Andrew Simmons from Recoup said:

"Recycling plastic makes environmental sense – one recycled bottle can save enough energy to keep a 60W light bulb lit for 6 hours [6] and provides opportunities for sustainable economic development. In the UK we spend around £45 million a year collecting and disposing of plastic bottles to landfill. By better allocation of this existing funding we could develop a much higher level of efficient plastics recycling throughout the UK."

In order to solve Birmingham's waste problems we need a comprehensive doorstep recycling service. We're calling on people to quiz their councillors by sending them messages in plastic bottles asking for better recycling.

Editor's Notes

[1] Birmingham City Council Best Value review, figures for 2000/2001.

[2] Audit Commission Performance Indicators for Bournemouth in 1999/2000. Bath & North East Somerset Recycling Plan, figures for 2000/2001. Waste Statistics for 2000/2001, Dorset County Council website (as from July 2005).

[3] Recoup survey of UK local authorities, 2002. See

[4] Delleve, based in Stratford-upon-Avon, recycle plastic bottles – many of which are imported from Belgium – and make land drainage pipes from the recycled plastic: 01789 740102;

[5] Tyeseley Incinerator output 160,000,000 piccogrammes of Dioxins in the year 2000 (Environment Agency Pollution Inventory). The Government Committee on Toxicity states that people should not be exposed to more than two picogrammes of dioxin per kilogramme of body weight per day. (1 picogramme = 1 thousandth of a billionth of 1 gramme).

[6] Recoup figures.

[7] Patagonia, 01629 583800,

[8] Recoup Fact sheet. See

[9] Linpac Environmental, Long Acre, Birmingham. Source – Recoup Fact Sheet.

[10] Birmingham City Council, Information Briefing for Cabinet 14 January 2002.

Questions and Answers

What can you recycle plastic bottles into?
Just about anything! Berghaus make fleeces, Patagonia[7] make high quality fleece gloves, hats, cardigans and even baby clothes from recycled plastic. Delleve make plastic pipes and supply plastic flakes to other manufacturers. Other companies make watering cans, fences, street signs, rulers and even children's adventure playgrounds[8]. A Birmingham firm, Linpac Environmental [9] make kerbside recycling collection boxes.

What do you expect the council to do with the bottles?
The council should respond to the people who have sent them messages, and then recycle the bottles. We'll also pass on a list of the 238 other councils which do recycle plastic, just in case Birmingham City Council need any help or advice.

What about the transportation of plastic for recycling?
Obviously, it's better to recycle as locally as possible, but because recycling saves so much energy, it can be worthwhile transporting it long distances. With local plastic recycling plants having to import
from abroad, it certainly makes economic and environmental sense to recycle.

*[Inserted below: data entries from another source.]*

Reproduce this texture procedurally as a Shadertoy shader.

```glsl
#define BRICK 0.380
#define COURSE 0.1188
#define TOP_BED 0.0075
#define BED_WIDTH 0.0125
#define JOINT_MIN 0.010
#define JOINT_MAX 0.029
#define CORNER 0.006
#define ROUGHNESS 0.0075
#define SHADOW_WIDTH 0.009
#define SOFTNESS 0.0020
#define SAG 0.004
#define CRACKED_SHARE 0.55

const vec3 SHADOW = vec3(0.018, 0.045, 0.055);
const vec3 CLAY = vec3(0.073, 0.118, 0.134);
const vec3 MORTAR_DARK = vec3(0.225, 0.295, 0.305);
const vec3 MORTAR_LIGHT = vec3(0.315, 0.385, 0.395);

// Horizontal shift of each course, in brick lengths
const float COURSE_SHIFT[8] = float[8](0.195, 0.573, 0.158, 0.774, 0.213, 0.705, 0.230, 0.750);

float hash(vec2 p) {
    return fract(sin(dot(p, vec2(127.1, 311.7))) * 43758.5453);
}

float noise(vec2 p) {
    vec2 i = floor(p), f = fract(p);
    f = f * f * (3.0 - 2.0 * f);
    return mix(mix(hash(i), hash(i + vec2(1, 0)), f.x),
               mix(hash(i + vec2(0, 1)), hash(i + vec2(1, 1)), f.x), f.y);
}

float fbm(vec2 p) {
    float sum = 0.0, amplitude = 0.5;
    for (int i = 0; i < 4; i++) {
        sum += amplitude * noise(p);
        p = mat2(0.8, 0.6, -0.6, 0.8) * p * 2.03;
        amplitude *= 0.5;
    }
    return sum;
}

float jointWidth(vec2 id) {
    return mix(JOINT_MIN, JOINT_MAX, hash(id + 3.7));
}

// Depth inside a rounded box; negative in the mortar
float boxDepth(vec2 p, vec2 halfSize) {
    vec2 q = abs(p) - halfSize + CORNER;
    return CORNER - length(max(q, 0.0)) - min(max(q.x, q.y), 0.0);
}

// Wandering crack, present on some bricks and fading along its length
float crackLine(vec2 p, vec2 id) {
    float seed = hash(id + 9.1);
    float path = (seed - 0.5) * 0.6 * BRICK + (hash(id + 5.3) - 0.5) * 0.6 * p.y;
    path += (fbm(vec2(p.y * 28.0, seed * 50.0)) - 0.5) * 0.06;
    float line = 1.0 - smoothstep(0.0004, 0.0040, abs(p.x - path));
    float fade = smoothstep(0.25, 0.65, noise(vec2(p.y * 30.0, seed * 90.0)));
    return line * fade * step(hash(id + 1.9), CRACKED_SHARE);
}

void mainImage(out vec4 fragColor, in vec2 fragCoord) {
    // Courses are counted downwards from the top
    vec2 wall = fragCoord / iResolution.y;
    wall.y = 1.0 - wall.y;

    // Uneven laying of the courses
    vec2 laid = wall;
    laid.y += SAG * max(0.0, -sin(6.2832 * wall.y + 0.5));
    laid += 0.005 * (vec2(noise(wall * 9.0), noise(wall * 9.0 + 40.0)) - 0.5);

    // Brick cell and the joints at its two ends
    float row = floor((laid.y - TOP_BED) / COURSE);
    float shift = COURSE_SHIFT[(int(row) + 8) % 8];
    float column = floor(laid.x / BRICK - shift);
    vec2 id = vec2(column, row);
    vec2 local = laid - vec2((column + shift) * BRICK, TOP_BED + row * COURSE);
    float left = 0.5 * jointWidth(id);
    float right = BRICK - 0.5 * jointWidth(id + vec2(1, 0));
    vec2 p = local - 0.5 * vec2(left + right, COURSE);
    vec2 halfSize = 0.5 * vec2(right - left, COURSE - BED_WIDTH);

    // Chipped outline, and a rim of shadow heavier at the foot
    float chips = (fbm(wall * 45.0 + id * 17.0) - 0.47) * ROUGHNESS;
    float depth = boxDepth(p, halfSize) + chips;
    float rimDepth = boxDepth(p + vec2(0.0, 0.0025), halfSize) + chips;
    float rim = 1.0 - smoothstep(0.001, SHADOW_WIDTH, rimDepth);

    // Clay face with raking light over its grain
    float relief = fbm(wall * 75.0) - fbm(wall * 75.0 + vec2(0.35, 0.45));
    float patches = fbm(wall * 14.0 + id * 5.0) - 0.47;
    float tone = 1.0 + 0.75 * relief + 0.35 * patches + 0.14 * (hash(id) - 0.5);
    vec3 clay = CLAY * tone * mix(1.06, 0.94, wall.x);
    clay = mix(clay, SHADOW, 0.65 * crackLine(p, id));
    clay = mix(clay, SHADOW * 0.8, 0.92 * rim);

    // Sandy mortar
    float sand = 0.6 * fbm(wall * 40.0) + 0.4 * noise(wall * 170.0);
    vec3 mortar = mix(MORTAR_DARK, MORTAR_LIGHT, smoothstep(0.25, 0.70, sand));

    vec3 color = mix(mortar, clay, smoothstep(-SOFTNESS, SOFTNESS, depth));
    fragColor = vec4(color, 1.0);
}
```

Aren't plastic bottles too bulky to recycle?
Because plastic bottles trap a lot of air, they help fill up normal "rubbish trucks" so they have to go back to base more often. Separating out the plastics prevents this, and new crushing machines can reduce volumes. It's also worth noting that the people of Birmingham already pay for the collection of plastic bottles – but we don't get money back by selling them on for recycling.

Doesn't the incinerator generate energy by burning bottles?
It generates more energy than dumping the bottles, but much less than would be saved by recycling them. What's more, it releases poisonous fumes into the air. Recycling plastic bottles uses eight times less energy than producing new plastic. If plastic is burnt, then new plastic has to be made, which means importing oil from halfway across the world, leading to yet more pollution.